The complete Dvorak set embarked upon by the (New) Vlach Quartet Prague for Naxos between 1995 and 1999 only lacks the early Quartets Nos.
The reviewer, Charlotte Kirsch, states, "The Spanish conquest of the Mayan civilization in the 16th Century forms the dramatic climax of William Vlach's sweeping novel The Golden Chalice of Hunahpu, but the narrative is much more generous than that of simple military fiction; through a fascinating cast of disparate characters, Vlach dramatizes what he refers to as a 'sixteenth-century American holocaust.
Vlach (1990) and Wyatt MacGaffey (1990) sought out the African sources and showed the metaphysical meaning in the shapes and decorations, and the use of part of that production in death ceremonies.
Retired Army Private Joshua Vlach will be presented the keys to a mortgage-free home located in Colorado Springs, CO.
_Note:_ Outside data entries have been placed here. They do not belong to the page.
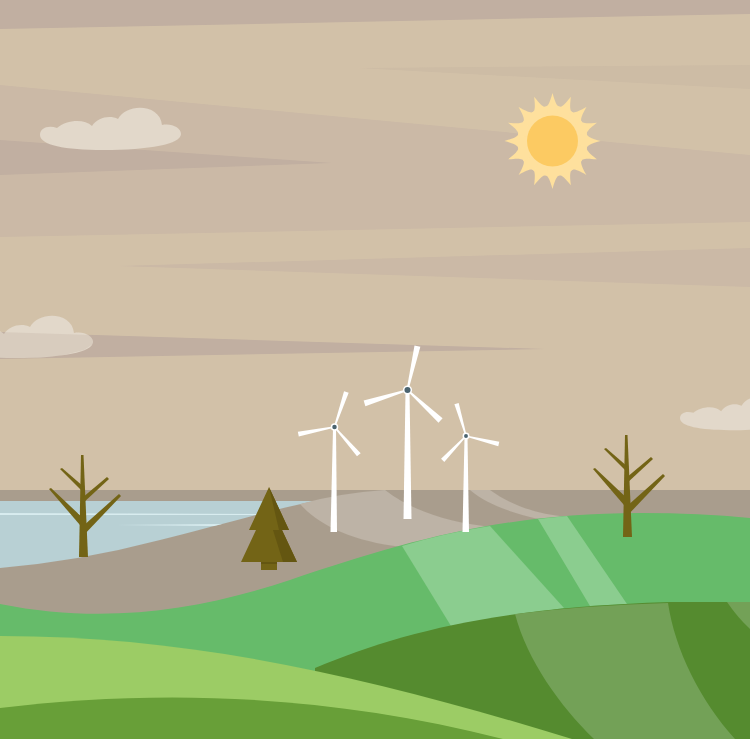
<!DOCTYPE html>
<html lang="en">
<head>
<meta charset="utf-8">
<title>Wind turbines on green hills</title>
<style>
:root {
  --sky: #d2c1a8;
  --haze-deep: #c1afa1;
  --haze-mid: #cbb9a6;
  --haze-light: #cdbca5;
  --cloud: #e2d8ca;
  --sun-rays: #fee09d;
  --sun-core: #fcca62;
  --ground: #a99d8d;
  --ground-light: #bdb3a6;
  --water: #b8d0d4;
  --ripple: #d8ecef;
  --meadow: #66bb6a;
  --meadow-light: #8bcd8f;
  --forest: #558b2f;
  --forest-light: #73a157;
  --lime: #9ccc65;
  --grass: #689f38;
  --bark: #736416;
  --bark-shade: #645611;
  --turbine: #fff;
  --hub: #4b6470;
}
html, body { margin: 0; background: #fff; overflow: hidden; }
svg { display: block; width: 750px; height: 744px; }
.haze-deep { fill: var(--haze-deep); }
.haze-mid { fill: var(--haze-mid); }
.haze-light { fill: var(--haze-light); }
.cloud { fill: var(--cloud); }
.rays { fill: var(--sun-rays); }
.core { fill: var(--sun-core); }
.ground { fill: var(--ground); }
.ground-light { fill: var(--ground-light); }
.water { fill: var(--water); }
.ripple { fill: var(--ripple); }
.meadow { fill: var(--meadow); }
.meadow-light { fill: var(--meadow-light); }
.forest { fill: var(--forest); }
.forest-light { fill: var(--forest-light); }
.lime { fill: var(--lime); }
.grass { fill: var(--grass); }
.bark { fill: var(--bark); }
.bark-shade { fill: var(--bark-shade); }
.turbine { fill: var(--turbine); }
.hub { fill: var(--hub); stroke: var(--turbine); stroke-width: 1.5; }
</style>
</head>
<body>
<svg viewBox="0 0 750 744" role="img" aria-label="Wind turbines on rolling hills by a lake under a hazy sky">
  <defs>
    <path id="ray" d="M0-48C-3-37-5-34-8-34L0 0 8-34C5-34 3-37 0-48Z"/>
    <g id="ray-quarter">
      <use href="#ray"/>
      <use href="#ray" transform="rotate(22.5)"/>
      <use href="#ray" transform="rotate(45)"/>
      <use href="#ray" transform="rotate(67.5)"/>
    </g>
    <path id="cloud" d="M0 27C0 20 8 17 17 20C26 12 44 10 52 18C58 9 70 7 78 11C86-5 120-5 122 17C132 15 141 20 141 26C141 36 110 42 63 42C25 42 0 37 0 27Z"/>
    <polygon id="blade" points="-1,-2 -3.2,-45 2.8,-45 1,-2"/>
    <g id="rotor">
      <use href="#blade"/>
      <use href="#blade" transform="rotate(120)"/>
      <use href="#blade" transform="rotate(240)"/>
    </g>
    <g id="bare-tree" class="bark">
      <polygon points="81,455 83.5,455 88,557 79,557"/>
      <polygon points="49,489 51,488 86,521 86,532"/>
      <polygon points="119,494 121,496 82,537 82,527"/>
      <polygon points="60,469 62,468 84,487 84,493"/>
      <polygon points="107,477 109,479 82,504 82,498"/>
    </g>
    <clipPath id="scene-edge"><rect width="750" height="739"/></clipPath>
  </defs>

  <g clip-path="url(#scene-edge)">
    <g id="sky">
      <rect width="750" height="739" fill="var(--sky)"/>
      <polygon class="haze-deep" points="0,0 750,0 750,14 0,29"/>
      <polygon class="haze-light" points="358,68 750,65 750,89"/>
      <polygon class="haze-mid" points="0,85 750,155 750,222 0,237"/>
      <polygon class="haze-deep" points="0,140 332,163 0,175"/>
      <polygon class="haze-mid" points="118,266 750,248 750,287"/>
      <polygon class="haze-deep" points="0,332 545,349 0,359"/>
    </g>

    <g id="sun" transform="translate(552.5 141)">
      <g class="rays">
        <circle r="35"/>
        <use href="#ray-quarter"/>
        <use href="#ray-quarter" transform="rotate(90)"/>
        <use href="#ray-quarter" transform="rotate(180)"/>
        <use href="#ray-quarter" transform="rotate(270)"/>
      </g>
      <circle class="core" r="25.5"/>
    </g>

    <g id="clouds" class="cloud">
      <use href="#cloud" x="40" y="108"/>
      <use href="#cloud" x="-48" y="316"/>
      <use href="#cloud" transform="translate(680 397) scale(.79)"/>
      <polygon class="haze-deep" opacity=".3" points="0,332 92,335 93,344 84,350 60,356 30,358 0,358"/>
    </g>

    <g id="shore">
      <rect class="ground" y="490" width="750" height="180"/>
      <path class="water" d="M0 501H315C270 510 220 525 160 540Q80 561 0 568Z"/>
      <polygon class="ripple" points="0,513 265,514 255,515 0,515"/>
      <polygon class="ripple" points="118,525 222,524 214,526"/>
      <path class="ground-light" d="M300 504Q340 493 385 490C412 511 450 523 492 527L402 547C350 541 318 524 300 504Z"/>
      <path class="ground-light" d="M470 490H490C512 506 538 514 567 517L538 519C510 512 488 505 470 490Z"/>
    </g>

    <g id="meadow">
      <path class="meadow" d="M0 604C105 625 200 610 290 580C400 543 500 513 640 513Q700 513 750 518V739H0Z"/>
      <path class="meadow-light" d="M402 546Q445 533 490 526L564 608 451 626Z"/>
      <path class="meadow-light" d="M538 519 567 516 627 604 590 606Z"/>
    </g>

    <g id="forest-hill">
      <path class="forest" d="M315 668C400 632 500 607 670 602H750V739H315Z"/>
      <path class="forest-light" d="M515 614C527 660 560 706 594 739H735C700 700 675 650 668 603Q590 605 515 614Z"/>
      <path class="forest-light" d="M727 602H750V629Q738 618 727 602Z"/>
    </g>

    <g id="front-hills">
      <path class="lime" d="M0 636C200 636 380 680 572 739H0Z"/>
      <path class="grass" d="M0 708C150 690 320 692 503 739H0Z"/>
    </g>

    <g id="turbines" class="turbine">
      <polygon points="405.5,392 409.5,392 411.5,519 403.5,519"/>
      <use href="#rotor" transform="translate(407.5 390) rotate(13)"/>
      <circle class="hub" cx="407.5" cy="390" r="3.8"/>
      <polygon points="333,429 336,429 337,532 330.5,532"/>
      <use href="#rotor" transform="translate(334.5 427) rotate(19) scale(.82)"/>
      <circle class="hub" cx="334.5" cy="427" r="3"/>
      <polygon points="464.5,438 467.5,438 469,532 462.5,532"/>
      <use href="#rotor" transform="translate(466 436) rotate(-16) scale(.75)"/>
      <circle class="hub" cx="466" cy="436" r="2.7"/>
    </g>

    <g id="trees">
      <use href="#bare-tree"/>
      <use href="#bare-tree" x="544" y="-20"/>
      <g id="fir">
        <polygon class="bark" points="269,487 289,530 282,530 297,562 277,562 277,570 261,570 261,562 241,562 256,530 249,530"/>
        <polygon class="bark-shade" points="269,487 289,530 282,530 297,562 283,562 273,530 279,530"/>
        <rect class="bark-shade" x="261" y="562" width="16" height="2"/>
      </g>
    </g>
  </g>
</svg>
</body>
</html>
Michael Vlach, a leading Evangelical scholar on "supersessionism," has defined it broadly as "the view that the NT Church is the new and/or true Israel that has forever superseded the nation Israel as the people of God.
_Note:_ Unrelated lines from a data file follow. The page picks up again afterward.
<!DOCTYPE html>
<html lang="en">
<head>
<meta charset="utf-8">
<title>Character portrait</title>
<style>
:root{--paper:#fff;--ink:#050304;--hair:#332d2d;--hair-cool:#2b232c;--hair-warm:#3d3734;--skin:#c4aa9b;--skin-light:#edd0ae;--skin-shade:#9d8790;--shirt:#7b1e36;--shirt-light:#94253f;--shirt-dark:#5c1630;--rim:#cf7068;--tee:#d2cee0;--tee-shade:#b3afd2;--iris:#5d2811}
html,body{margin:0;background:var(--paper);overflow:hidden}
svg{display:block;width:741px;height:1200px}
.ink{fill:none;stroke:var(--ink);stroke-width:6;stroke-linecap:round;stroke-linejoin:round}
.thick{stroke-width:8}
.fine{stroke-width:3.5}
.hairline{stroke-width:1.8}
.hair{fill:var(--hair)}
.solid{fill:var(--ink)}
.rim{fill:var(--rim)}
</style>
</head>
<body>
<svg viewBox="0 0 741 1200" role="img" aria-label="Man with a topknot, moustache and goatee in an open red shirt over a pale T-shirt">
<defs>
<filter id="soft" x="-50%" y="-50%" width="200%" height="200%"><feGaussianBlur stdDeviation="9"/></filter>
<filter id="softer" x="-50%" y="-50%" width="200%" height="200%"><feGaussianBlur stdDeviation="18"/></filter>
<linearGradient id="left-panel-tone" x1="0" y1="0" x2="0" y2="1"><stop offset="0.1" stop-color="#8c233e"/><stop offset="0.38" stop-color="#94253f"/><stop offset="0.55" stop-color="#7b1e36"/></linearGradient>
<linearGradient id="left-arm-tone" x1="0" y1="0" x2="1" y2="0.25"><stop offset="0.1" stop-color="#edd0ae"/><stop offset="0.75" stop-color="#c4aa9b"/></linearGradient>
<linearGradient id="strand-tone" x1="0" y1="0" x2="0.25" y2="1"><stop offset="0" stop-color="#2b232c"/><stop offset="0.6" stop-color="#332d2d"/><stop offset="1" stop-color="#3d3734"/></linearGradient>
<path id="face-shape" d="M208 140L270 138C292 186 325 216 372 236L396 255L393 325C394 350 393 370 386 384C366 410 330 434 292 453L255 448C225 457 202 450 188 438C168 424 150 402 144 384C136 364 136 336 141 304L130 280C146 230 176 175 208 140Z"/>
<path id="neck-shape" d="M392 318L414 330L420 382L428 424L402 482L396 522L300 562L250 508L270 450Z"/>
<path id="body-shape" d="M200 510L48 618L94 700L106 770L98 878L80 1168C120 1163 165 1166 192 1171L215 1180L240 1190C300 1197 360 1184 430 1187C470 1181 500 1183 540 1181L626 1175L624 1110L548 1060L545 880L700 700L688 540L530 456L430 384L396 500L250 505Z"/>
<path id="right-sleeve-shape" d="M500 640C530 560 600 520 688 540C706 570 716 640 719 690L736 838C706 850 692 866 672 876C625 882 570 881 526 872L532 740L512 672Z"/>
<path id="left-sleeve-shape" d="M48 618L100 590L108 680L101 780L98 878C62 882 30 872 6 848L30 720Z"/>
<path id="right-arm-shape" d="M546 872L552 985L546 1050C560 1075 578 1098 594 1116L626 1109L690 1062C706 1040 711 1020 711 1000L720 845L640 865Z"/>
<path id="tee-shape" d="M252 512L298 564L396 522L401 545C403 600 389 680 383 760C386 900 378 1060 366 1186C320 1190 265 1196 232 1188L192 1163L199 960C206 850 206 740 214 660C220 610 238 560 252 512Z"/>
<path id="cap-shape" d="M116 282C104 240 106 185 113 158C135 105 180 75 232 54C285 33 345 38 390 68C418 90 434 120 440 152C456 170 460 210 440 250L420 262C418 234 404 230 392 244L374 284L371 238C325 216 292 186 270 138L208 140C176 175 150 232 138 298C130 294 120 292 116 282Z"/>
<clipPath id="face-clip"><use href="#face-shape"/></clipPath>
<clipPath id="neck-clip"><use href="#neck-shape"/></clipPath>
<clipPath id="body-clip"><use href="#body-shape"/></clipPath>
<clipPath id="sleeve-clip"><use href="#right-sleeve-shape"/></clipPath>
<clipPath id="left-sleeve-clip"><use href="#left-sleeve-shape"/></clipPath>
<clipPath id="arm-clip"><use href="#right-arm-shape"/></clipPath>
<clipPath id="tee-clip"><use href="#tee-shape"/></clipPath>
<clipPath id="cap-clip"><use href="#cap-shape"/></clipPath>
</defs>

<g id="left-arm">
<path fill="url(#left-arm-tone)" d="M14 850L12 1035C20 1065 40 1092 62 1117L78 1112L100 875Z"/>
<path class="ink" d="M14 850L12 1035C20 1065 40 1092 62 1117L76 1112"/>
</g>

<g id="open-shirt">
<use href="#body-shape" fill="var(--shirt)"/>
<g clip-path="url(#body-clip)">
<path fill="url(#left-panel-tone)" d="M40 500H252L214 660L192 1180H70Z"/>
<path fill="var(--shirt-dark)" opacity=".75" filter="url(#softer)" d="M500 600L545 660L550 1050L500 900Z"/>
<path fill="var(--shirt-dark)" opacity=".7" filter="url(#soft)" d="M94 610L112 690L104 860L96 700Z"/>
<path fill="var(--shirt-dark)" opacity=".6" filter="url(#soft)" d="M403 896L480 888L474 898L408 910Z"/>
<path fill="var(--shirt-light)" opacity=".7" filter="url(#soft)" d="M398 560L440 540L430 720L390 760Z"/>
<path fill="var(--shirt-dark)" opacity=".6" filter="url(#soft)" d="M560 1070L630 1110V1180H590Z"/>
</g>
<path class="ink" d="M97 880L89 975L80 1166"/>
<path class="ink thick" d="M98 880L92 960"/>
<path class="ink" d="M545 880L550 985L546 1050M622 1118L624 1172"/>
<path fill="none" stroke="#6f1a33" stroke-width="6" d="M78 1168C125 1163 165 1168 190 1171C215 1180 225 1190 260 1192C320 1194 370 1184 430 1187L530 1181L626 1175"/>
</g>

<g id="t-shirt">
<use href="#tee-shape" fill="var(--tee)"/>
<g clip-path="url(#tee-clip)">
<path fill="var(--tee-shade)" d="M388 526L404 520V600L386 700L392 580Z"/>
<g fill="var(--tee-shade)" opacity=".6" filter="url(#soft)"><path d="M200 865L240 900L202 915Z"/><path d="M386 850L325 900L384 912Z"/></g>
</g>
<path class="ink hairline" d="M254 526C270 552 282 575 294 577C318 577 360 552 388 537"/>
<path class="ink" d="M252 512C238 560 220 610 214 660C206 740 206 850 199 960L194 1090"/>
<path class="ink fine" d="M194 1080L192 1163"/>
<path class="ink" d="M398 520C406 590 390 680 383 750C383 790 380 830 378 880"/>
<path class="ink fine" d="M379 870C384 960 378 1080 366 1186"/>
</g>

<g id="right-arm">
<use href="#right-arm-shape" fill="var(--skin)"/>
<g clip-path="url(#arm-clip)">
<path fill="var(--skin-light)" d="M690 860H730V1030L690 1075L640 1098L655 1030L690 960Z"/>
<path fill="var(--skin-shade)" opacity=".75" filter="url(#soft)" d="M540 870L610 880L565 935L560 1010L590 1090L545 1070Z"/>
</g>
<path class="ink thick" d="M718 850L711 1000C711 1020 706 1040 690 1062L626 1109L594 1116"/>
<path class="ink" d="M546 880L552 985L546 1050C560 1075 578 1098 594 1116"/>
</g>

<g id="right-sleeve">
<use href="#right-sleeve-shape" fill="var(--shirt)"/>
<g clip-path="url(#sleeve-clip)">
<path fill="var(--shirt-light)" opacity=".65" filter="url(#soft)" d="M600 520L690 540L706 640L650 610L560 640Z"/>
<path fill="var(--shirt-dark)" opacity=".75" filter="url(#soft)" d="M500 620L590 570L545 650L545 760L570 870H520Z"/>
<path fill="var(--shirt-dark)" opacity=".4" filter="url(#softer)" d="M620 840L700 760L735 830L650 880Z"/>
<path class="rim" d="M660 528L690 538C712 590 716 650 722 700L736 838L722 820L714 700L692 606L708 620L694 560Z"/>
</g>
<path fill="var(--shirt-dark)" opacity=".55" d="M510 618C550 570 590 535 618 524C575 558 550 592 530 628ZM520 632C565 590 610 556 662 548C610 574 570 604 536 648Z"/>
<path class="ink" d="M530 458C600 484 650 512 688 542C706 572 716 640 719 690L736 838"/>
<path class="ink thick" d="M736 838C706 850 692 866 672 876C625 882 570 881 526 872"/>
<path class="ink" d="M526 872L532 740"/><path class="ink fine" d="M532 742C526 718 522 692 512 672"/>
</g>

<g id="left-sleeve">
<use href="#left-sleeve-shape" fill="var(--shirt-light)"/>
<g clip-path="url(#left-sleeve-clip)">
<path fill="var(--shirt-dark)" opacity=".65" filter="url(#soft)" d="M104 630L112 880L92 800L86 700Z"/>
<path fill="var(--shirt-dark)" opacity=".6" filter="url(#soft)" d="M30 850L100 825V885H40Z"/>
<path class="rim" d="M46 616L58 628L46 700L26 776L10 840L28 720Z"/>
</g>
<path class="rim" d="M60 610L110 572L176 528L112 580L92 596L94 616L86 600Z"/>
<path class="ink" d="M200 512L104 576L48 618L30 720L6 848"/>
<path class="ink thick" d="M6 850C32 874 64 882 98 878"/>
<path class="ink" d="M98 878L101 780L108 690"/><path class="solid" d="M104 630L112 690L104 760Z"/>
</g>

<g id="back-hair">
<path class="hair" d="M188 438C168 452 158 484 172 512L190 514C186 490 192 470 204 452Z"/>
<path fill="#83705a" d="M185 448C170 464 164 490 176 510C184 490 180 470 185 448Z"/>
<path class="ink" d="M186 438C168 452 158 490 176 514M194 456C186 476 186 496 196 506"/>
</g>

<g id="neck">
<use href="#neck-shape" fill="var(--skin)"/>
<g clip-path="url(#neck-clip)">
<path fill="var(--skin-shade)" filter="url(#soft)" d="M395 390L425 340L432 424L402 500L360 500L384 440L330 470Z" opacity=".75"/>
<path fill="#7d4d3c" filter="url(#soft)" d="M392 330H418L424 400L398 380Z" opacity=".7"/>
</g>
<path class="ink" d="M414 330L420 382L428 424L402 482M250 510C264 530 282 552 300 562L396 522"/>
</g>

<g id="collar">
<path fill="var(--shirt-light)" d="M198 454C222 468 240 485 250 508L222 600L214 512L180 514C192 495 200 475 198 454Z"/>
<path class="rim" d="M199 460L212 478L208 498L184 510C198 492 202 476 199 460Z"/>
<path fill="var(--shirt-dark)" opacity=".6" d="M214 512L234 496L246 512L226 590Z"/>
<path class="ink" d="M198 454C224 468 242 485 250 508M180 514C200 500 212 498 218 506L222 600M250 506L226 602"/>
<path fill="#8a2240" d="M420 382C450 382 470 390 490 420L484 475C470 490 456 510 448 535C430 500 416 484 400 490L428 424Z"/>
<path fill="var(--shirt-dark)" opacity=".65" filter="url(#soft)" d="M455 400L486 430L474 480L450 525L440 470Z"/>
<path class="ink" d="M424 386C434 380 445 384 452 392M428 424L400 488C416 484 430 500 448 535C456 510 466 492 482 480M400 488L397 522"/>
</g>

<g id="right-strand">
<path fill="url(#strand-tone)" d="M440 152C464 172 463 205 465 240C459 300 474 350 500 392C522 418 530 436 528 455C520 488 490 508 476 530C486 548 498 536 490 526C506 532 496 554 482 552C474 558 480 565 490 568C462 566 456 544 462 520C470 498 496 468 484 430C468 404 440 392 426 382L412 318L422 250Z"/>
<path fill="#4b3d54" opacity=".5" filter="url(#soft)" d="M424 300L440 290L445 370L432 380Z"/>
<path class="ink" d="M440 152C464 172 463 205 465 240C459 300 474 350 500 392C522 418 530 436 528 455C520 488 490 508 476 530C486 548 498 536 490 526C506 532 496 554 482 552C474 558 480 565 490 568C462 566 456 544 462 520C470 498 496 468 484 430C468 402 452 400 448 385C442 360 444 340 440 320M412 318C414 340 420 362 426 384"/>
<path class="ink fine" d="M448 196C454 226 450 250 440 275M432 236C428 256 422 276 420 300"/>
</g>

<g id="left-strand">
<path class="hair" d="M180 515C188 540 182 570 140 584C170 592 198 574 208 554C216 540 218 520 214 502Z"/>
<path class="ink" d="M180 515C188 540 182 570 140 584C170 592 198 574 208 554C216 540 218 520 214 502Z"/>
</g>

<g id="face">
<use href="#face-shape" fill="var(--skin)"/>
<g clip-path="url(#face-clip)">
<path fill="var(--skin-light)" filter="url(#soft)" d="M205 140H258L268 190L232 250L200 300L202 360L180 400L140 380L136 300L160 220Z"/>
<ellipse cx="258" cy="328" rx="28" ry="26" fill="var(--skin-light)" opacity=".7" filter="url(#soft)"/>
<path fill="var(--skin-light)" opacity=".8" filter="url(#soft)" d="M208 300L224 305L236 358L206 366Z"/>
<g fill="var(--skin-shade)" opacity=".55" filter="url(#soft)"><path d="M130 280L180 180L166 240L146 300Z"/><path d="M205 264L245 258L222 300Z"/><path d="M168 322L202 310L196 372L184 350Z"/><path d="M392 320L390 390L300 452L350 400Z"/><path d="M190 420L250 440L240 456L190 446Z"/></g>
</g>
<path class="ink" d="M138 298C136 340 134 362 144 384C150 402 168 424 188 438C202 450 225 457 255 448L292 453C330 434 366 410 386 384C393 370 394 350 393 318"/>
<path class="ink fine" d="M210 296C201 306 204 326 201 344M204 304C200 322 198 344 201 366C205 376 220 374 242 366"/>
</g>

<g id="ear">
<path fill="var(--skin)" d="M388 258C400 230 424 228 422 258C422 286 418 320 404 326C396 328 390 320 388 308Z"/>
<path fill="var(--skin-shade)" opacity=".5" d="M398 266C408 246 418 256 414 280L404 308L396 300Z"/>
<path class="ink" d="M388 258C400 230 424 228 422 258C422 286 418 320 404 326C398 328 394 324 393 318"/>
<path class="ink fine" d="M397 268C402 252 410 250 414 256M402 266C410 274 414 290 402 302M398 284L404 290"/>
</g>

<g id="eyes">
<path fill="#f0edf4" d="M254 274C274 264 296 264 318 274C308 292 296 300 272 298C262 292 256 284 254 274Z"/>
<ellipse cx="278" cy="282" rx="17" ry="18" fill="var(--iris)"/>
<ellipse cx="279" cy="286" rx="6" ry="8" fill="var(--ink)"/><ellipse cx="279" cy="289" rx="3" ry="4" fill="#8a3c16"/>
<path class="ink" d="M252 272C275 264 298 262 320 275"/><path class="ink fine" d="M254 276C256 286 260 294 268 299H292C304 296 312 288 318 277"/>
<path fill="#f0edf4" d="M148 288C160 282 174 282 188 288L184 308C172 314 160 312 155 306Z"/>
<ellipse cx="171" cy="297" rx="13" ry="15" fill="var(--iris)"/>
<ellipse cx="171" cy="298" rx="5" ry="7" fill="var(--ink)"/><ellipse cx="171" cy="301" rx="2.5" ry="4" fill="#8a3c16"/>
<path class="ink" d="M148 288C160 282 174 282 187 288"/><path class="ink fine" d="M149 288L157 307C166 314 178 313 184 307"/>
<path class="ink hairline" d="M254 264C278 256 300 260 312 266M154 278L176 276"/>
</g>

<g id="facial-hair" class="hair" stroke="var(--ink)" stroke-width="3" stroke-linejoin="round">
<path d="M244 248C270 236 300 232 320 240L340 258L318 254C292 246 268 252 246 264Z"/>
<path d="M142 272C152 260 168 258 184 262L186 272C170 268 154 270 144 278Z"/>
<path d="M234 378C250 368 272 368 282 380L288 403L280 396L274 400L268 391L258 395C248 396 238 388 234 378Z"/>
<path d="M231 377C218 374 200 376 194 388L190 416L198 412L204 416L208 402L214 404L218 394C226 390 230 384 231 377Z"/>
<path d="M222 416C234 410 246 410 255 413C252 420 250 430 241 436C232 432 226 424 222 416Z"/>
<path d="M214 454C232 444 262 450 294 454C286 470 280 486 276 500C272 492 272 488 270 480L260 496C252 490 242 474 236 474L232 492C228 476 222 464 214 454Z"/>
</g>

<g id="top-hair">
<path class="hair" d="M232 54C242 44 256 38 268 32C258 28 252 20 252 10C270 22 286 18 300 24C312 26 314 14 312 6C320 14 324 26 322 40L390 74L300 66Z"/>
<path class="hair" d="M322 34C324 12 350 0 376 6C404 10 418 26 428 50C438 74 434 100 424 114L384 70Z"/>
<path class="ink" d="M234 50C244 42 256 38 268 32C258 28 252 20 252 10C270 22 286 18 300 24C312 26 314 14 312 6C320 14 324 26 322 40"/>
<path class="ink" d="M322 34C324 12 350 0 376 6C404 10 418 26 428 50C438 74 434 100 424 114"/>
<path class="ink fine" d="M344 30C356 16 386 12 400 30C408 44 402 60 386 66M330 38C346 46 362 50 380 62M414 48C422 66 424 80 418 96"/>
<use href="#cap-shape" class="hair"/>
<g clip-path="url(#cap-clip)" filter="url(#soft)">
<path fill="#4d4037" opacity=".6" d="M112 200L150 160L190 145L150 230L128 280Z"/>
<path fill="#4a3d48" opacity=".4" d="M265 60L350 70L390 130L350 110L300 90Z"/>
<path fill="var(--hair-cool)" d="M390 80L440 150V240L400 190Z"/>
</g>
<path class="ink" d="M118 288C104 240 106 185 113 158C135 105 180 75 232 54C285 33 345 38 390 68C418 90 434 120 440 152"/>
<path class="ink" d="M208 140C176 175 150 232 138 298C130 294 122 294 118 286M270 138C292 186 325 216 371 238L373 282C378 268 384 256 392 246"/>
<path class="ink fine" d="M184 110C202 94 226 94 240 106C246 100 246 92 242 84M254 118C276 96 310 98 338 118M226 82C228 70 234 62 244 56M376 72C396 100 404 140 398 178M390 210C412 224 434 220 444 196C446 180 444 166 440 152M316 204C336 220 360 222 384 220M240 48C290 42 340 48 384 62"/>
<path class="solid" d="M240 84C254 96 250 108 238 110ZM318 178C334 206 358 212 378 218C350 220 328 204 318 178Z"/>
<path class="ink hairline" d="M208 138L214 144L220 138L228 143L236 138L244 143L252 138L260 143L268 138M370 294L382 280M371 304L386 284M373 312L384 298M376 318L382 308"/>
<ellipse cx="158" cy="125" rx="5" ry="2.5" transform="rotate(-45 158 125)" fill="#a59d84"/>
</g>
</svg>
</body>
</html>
Because of the coexistence and mutual influence of the Macedonian and Vlach population, as early as the first half of the 19th century, Krusevo became a bilingual town, in which all inhabitants spoke both Macedonian and Vlach, and has since remained so.
Most unemployed Macedonian and Vlach women are in the 55-59 age group, as the unemployed Albanian, Roma, Turk and Bosnian women are most frequently aged 20 to 24.
However, who is the problematic one on the Balkan, Hristovski wonders and adds that the Greek politicians constantly say that there is no Macedonian issue, nor a Vlach or Turkish.
The shop, despite innumerable competitors in every direction, had grown ever more prosperous, although the owner, a swarthy and self-obsessed Vlach named Saso, had not as yet passed any of the rewards on to Nikola.
Dordevic (1984, 1984a) differentiates between--Turkish Gypsies, White Gypsies, Vlach Gypsies and Hungarian Gypsies in Serbia.
Asmir Alispahik says that the other communities were discriminated by the Ohrid Agreement while Elena Aldzika stressed that even after this agreement, the Vlachs have no right to their language and they have no schools or streets with names of Vlach historical figures.